Senate Democrats delivered President Barack Obama a victory when they blocked a resolution of disapproval against the deal. The procedural vote, 58-42, fell short of the 60 votes needed to advance to a final vote and came after a lengthy floor debate -- the culmination of acrimonious and often partisan back and forth following the agreement between the U.S., Iran and five world powers was struck.
When the international nuclear agreement came together, the possibility of Congress derailing the diplomatic solution and killing the policy was quite real.
Sept. 10, 201501:00
The vote fell along predictable lines: all 42 Democratic supporters of the policy stuck together to derail the Republican effort. That was no small feat, and Democratic leaders like Harry Reid (D-Nev.) and Dick Durbin (D-Ill.) deserve a lot of credit for the progressive accomplishment.
It was just three weeks ago that Sen. Tom Cotton (R-Ark.) vowed with great confidence, “We’re going to kill this deal.”
No, actually you're not.
I can appreciate the fact that the procedural steps can get a little complicated, but here's the bottom line: Republican opponents of the international agreement assumed they would pass today's bill, send it to President Obama, and have a knock-down-drag-out fight in Congress over how and whether to override the White House's veto.

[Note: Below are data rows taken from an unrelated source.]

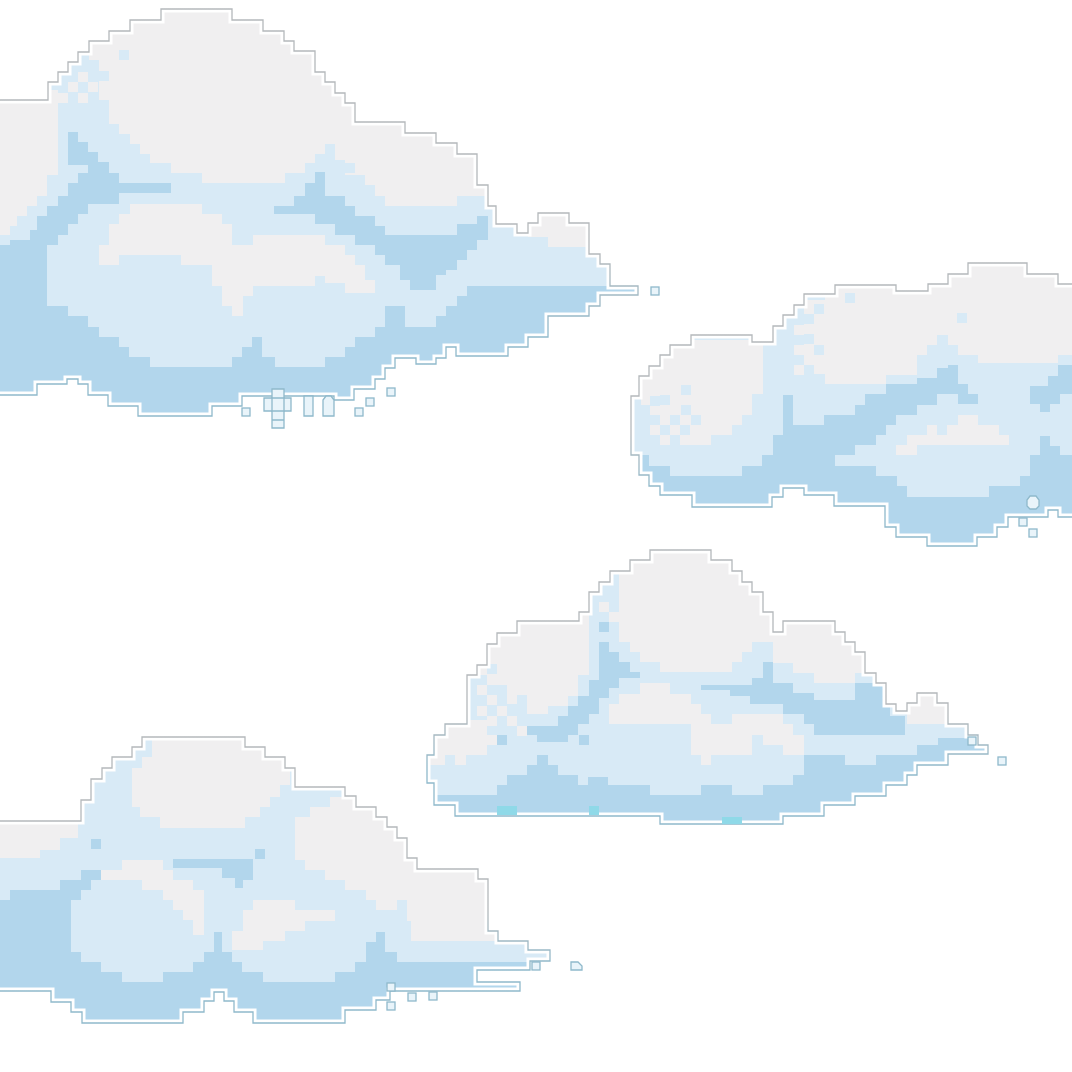
<!DOCTYPE html>
<html lang="en">
<head>
<meta charset="utf-8">
<title>Pixel clouds</title>
<style>
:root{--sky:#fff;--shade:#b2d6ec;--light:#d8eaf6;--puff:#f0eff0;--edge:#b4b8bb;--edge-low:#8fb9cb;--teal:#8fd9e8}
html,body{margin:0;width:1072px;height:1072px;overflow:hidden;background:var(--sky)}
svg{display:block}
.shade{fill:var(--shade)}
.light{fill:var(--light)}
.puff{fill:var(--puff)}
.teal{fill:var(--teal)}
.gap{fill:none;stroke:var(--sky);stroke-width:7}
.edge{fill:none;stroke:url(#edge-fade);stroke-width:1.3}
.bits{fill:#e9f4fa;stroke:var(--edge-low);stroke-width:1.3}
</style>
</head>
<body>
<svg width="1072" height="1072" viewBox="0 0 1072 1072" role="img" aria-label="Four pixel art clouds">
<defs>
<linearGradient id="edge-fade" x1="0" y1="0" x2="0" y2="1">
<stop offset=".6" stop-color="var(--edge)"/><stop offset=".8" stop-color="var(--edge-low)"/>
</linearGradient>
<path id="outline-a" d="M-10 100H48V82H58V72H68V62H78V52H89V41H109V31H130V20H161V9H232V20H263V31H284V41H294V51H315V72H325V82H335V93H345V103H355V122H405V133H436V143H457V154H477V185H488V206H496V224H517V233H528V223H538V213H569V223H589V254H600V264H610V286H638V295H600V306H589V316H548V337H528V347H508V356H456V347H446V358H436V364H416V358H395V368H385V379H375V389H354V400H334V396H242V406H212V416H138V406H108V395H88V384H78V379H67V384H37V395H-10Z"/>
<path id="outline-b" d="M1082 284H1058V274H1027V263H968V274H948V284H928V291H896V285H835V294H804V305H794V315H783V326H773V342H752V335H691V345H670V355H660V366H649V376H639V396H631V455H639V475H649V486H660V495H692V507H772V497H783V488H804V495H834V506H885V527H896V537H927V546H977V537H997V527H1008V517H1048V510H1058V517H1082Z"/>
<path id="outline-c" d="M427 755H434V735H445V724H467V675H477V665H487V644H497V633H517V621H579V612H589V592H599V582H610V571H630V560H650V550H711V560H732V571H742V582H752V592H763V612H773V632H783V621H835V632H845V642H855V652H865V673H876V683H886V704H896V711H907V703H917V693H937V703H948V724H968V735H978V745H988V754H948V765H917V775H907V785H886V796H855V805H824V816H783V824H660V816H455V805H434V783H427Z"/>
<path id="outline-d" d="M-10 821H81V800H91V779H102V768H112V757H132V747H142V737H245V747H265V757H285V768H295V787H345V796H356V807H376V817H387V827H397V838H407V858H417V869H478V879H488V931H498V941H528V950H550V961H530V970H477V982H520V991H390V1000H376V1010H345V1023H253V1012H234V1001H224V992H214V1001H204V1012H183V1023H82V1012H71V1002H51V991H-10Z"/>
<clipPath id="clip-a"><use href="#outline-a"/></clipPath>
<clipPath id="clip-b"><use href="#outline-b"/></clipPath>
<clipPath id="clip-c"><use href="#outline-c"/></clipPath>
<clipPath id="clip-d"><use href="#outline-d"/></clipPath>
<rect id="pixel" width="10" height="10"/>
<rect id="bit" width="8" height="8"/>
</defs>

<rect width="1072" height="1072" fill="var(--sky)"/>

<g id="cloud-top-left">
<g clip-path="url(#clip-a)">
<use href="#outline-a" class="shade"/>
<path class="light" d="M-10 0H640V286H467V296H457V306H446V316H436V327H405V306H385V327H375V337H355V347H345V357H325V367H275V357H262V337H252V347H242V357H232V367H150V357H129V347H119V337H99V327H88V316H68V306H47V245H-10Z"/>
<path class="shade" d="M68 132H78V142H88V152H98V162H109V173H119V183H171V193H119V204H88V214H78V224H68V235H58V245H47V300H-10V250H10V240H30V230H37V216H47V206H58V196H68V183H78V173H88V165H68Z"/>
<path class="shade" d="M315 172H325V196H345V206H355V216H375V226H385V235H457V224H477V216H488V240H477V250H467V260H457V270H446V275H436V290H410V280H400V265H385V255H375V245H355V235H335V224H315V214H274V206H294V196H305V183H315Z"/>
<path class="puff" d="M99 60V100H109V124H119V134H130V144H140V154H150V163H171V173H202V183H285V173H305V163H315V154H325V144H335V160H345V175H365V185H375V196H385V206H457V196H490V0H130V31H89V60Z"/>
<path class="puff" d="M-10 90H58V175H47V196H37V206H27V216H17V226H10V235H-10Z"/>
<path class="puff" d="M99 265V245H109V224H119V214H130V204H202V214H222V224H232V245H253V235H325V245H345V255H355V265H365V280H375V293H345V283H325V276H315V286H253V296H243V316H232V306H222V286H212V265H181V255H119V265Z"/>
<path class="puff" d="M528 237H548V247H589V210H528Z"/>
<g class="puff"><use href="#pixel" x="68" y="82"/><use href="#pixel" x="78" y="72"/><use href="#pixel" x="88" y="82"/><use href="#pixel" x="78" y="93"/><use href="#pixel" x="58" y="93"/></g>
<g class="light"><use href="#pixel" x="119" y="50"/><use href="#pixel" x="99" y="71"/><use href="#pixel" x="78" y="61"/><use href="#pixel" x="345" y="163"/><use href="#pixel" x="325" y="144"/></g>
</g>
<use href="#outline-a" class="gap" clip-path="url(#clip-a)"/>
<use href="#outline-a" class="edge"/>
<g class="bits"><use href="#bit" x="651" y="287"/><path d="M272 389H284V398H291V411H284V428H272V411H264V398H272Z"/><path d="M272 398H284V411H272ZM272 420H284"/><use href="#bit" x="242" y="408"/><path d="M304 396H313V416H304ZM323 400L326 396H331L334 400V416H323Z"/><use href="#bit" x="355" y="408"/><use href="#bit" x="366" y="398"/><use href="#bit" x="387" y="388"/></g>
</g>

<g id="cloud-right">
<g clip-path="url(#clip-b)">
<use href="#outline-b" class="shade"/>
<path class="light" d="M620 250H1082V455H1060V446H1050V436H1040V455H1030V476H1020V486H989V497H907V486H897V476H876V466H783V435H773V455H762V466H742V476H670V466H649V455H620Z"/>
<path class="shade" d="M783 395H793V425H824V415H855V405H865V394H886V384H917V378H937V368H948V365H958V384H968V394H978V404H958V394H937V405H917V415H896V425H886V435H876V445H855V455H835V466H783Z"/>
<path class="shade" d="M1082 365H1058V376H1048V386H1030V404H1040V412H1050V404H1060V394H1082Z"/>
<path class="puff" d="M631 340H763V394H752V415H742V425H732V435H711V445H690V425H680V415H660V405H641V395H631Z"/>
<path class="puff" d="M825 280H948V250H1082V355H1058V363H978V355H958V345H948V335H937V345H927V355H917V375H886V384H825V374H814V355H804V300H825Z"/>
<path class="puff" d="M896 455V445H907V435H927V425H958V415H978V425H999V435H1009V445H917V455Z"/>
<g class="puff"><use href="#pixel" x="794" y="325"/><use href="#pixel" x="794" y="345"/><use href="#pixel" x="804" y="355"/><use href="#pixel" x="794" y="365"/><use href="#pixel" x="660" y="415"/><use href="#pixel" x="650" y="405"/><use href="#pixel" x="670" y="425"/><use href="#pixel" x="650" y="425"/><use href="#pixel" x="660" y="435"/><use href="#pixel" x="680" y="435"/></g>
<g class="light"><use href="#pixel" x="845" y="293"/><use href="#pixel" x="814" y="304"/><use href="#pixel" x="804" y="314"/><use href="#pixel" x="804" y="334"/><use href="#pixel" x="814" y="345"/><use href="#pixel" x="957" y="313"/><use href="#pixel" x="681" y="385"/><use href="#pixel" x="660" y="395"/><use href="#pixel" x="681" y="405"/><use href="#pixel" x="691" y="415"/><use href="#pixel" x="650" y="396"/><use href="#pixel" x="937" y="425"/></g>
</g>
<use href="#outline-b" class="gap" clip-path="url(#clip-b)"/>
<use href="#outline-b" class="edge"/>
<g class="bits"><path d="M1027 500L1030 496H1036L1039 500V506L1036 509H1030L1027 506Z"/><use href="#bit" x="1029" y="529"/><use href="#bit" x="1019" y="518"/></g>
</g>

<g id="cloud-center">
<g clip-path="url(#clip-c)">
<use href="#outline-c" class="shade"/>
<path class="light" d="M420 540H1000V745H917V755H876V765H845V755H804V775H793V785H763V795H732V785H701V795H650V785H608V777H588V785H578V775H558V765H548V755H537V765H527V775H507V785H497V795H420Z"/>
<path class="shade" d="M599 642H609V652H619V662H630V672H640V678H619V688H609V698H599V714H589V724H578V735H568V742H537V735H527V726H558V716H568V706H578V696H589V680H599Z"/>
<path class="shade" d="M701 685H752V678H763V662H773V683H793V693H814V700H855V683H890V716H905V735H814V724H804V714H783V704H750V696H730V690H701Z"/>
<path class="shade" d="M917 745H938V738H968V730H990V760H917Z"/>
<path class="puff" d="M619 600V560H640V540H775V642H752V652H742V662H732V672H660V662H640V652H630V642H619V632H609V610H619Z"/>
<path class="puff" d="M773 640V610H870V673H855V683H814V673H793V663H773Z"/>
<path class="puff" d="M467 665H480V630H510V615H589V675H578V696H568V706H548V714H527V704H507V685H487V675H467Z"/>
<path class="puff" d="M427 765V720H487V735H497V745H487V755H466V765H455V755H445V765Z"/>
<path class="puff" d="M609 724V704H619V694H640V683H670V694H691V704H701V714H711V724H732V714H783V724H793V735H804V755H783V745H763V735H752V755H711V765H701V755H691V724Z"/>
<path class="puff" d="M907 724V690H948V724Z"/>
<g class="puff"><use href="#pixel" x="477" y="685"/><use href="#pixel" x="487" y="695"/><use href="#pixel" x="477" y="706"/><use href="#pixel" x="497" y="706"/><use href="#pixel" x="507" y="716"/><use href="#pixel" x="487" y="716"/><use href="#pixel" x="517" y="726"/><use href="#pixel" x="599" y="602"/></g>
<g class="light"><use href="#pixel" x="487" y="664"/><use href="#pixel" x="517" y="695"/><use href="#pixel" x="609" y="602"/><use href="#pixel" x="609" y="622"/></g>
<g class="shade"><use href="#pixel" x="599" y="622"/><use href="#pixel" x="497" y="735"/><use href="#pixel" x="579" y="735"/></g>
</g>
<use href="#outline-c" class="gap" clip-path="url(#clip-c)"/>
<use href="#outline-c" class="edge"/>
<path class="teal" d="M497 806H517V815H497ZM589 806H599V815H589ZM722 817H742V824H722Z"/>
<g class="bits"><use href="#bit" x="998" y="757"/><use href="#bit" x="968" y="737"/></g>
</g>

<g id="cloud-bottom-left">
<g clip-path="url(#clip-d)">
<use href="#outline-d" class="shade"/>
<path class="light" d="M-10 730H560V962H397V952H385V932H376V942H366V962H355V972H335V982H263V972H242V962H232V952H222V932H214V952H204V962H193V972H163V982H122V972H101V962H81V952H71V900H81V890H91V880H101V870H81V880H60V890H10V900H-10Z"/>
<path class="shade" d="M173 859H253V880H243V888H235V878H222V868H173Z"/>
<path class="puff" d="M132 790V768H142V757H152V730H290V785H280V797H270V807H260V817H245V828H160V817H140V807H132Z"/>
<path class="puff" d="M295 840V817H310V807H330V797H500V941H407V900H397V921H387V910H376V900H366V890H345V880H325V870H305V860H295Z"/>
<path class="light" d="M387 910H397V900H407V921H411V941H387Z"/>
<path class="puff" d="M-10 821H78V838H60V850H40V858H-10Z"/>
<path class="puff" d="M101 880V870H122V860H163V870H173V880H193V890H204V935H193V920H183V910H173V900H163V890H142V880Z"/>
<path class="puff" d="M232 950V931H243V910H253V900H295V910H335V921H305V931H285V941H263V950Z"/>
<g class="shade"><use href="#pixel" x="91" y="839"/><use href="#pixel" x="255" y="849"/></g>
</g>
<use href="#outline-d" class="gap" clip-path="url(#clip-d)"/>
<use href="#outline-d" class="edge"/>
<g class="bits"><path d="M571 962H578L582 966V970H571Z"/><use href="#bit" x="532" y="962"/><use href="#bit" x="387" y="983"/><use href="#bit" x="387" y="1002"/><use href="#bit" x="408" y="993"/><use href="#bit" x="429" y="992"/></g>
</g>
</svg>
</body>
</html>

What GOP lawmakers didn't realize is that they would fail rather spectacularly in persuading Democrats and building bipartisan support for their position. Republicans needed a minimum of 13 Senate Dems to kill the diplomatic agreement. Instead, they found four.
So, what happens now?
At a practical level, the legislative fight is effectively over. Opponents of the Iran deal needed both the House and Senate to pass the Corker-Cardin bill, and with the Senate defeating the proposal today, the bill is, for all intents and purposes, dead. Republicans may very well try again, bringing the bill back to the floor sometime over the next week, just in case a slew of Democrats quietly and dramatically change their minds, but the outcome is unlikely to change.
There's still quite a bit of drama yet to unfold in the GOP-led House -- which appears eager to sue the president over secret Iran-related information that doesn't exist -- but with the GOP-led Senate resistant to the House's plans, the entire far-right gambit appears to be more of a spectacle than a plan to pursue governing legislation.
There will, in other words, be no presidential veto, because no bill to derail U.S. foreign policy will reach his desk.
The scope of the right's failure in this debate is hard to overstate. Opponents genuinely believed they had the stronger hand; they would spend the August recess placing intense and effective pressure on key members; and allied groups would spend millions to shift the debate in the right's favor.
But as the dust settles, conservatives actually did worse than either side expected a few months ago. The combination of poor strategic thinking among Republicans, who seemed eager to alienate potential allies, poor tactical moves by AIPAC and Israeli Prime Minister Benjamin Netanyahu; and effective lobbying from the White House, Democratic leaders, leading administration officials, and U.S. allies around the globe made today's victory possible.
It is a breakthrough day for American foreign policy, and a historic accomplishment for President Obama.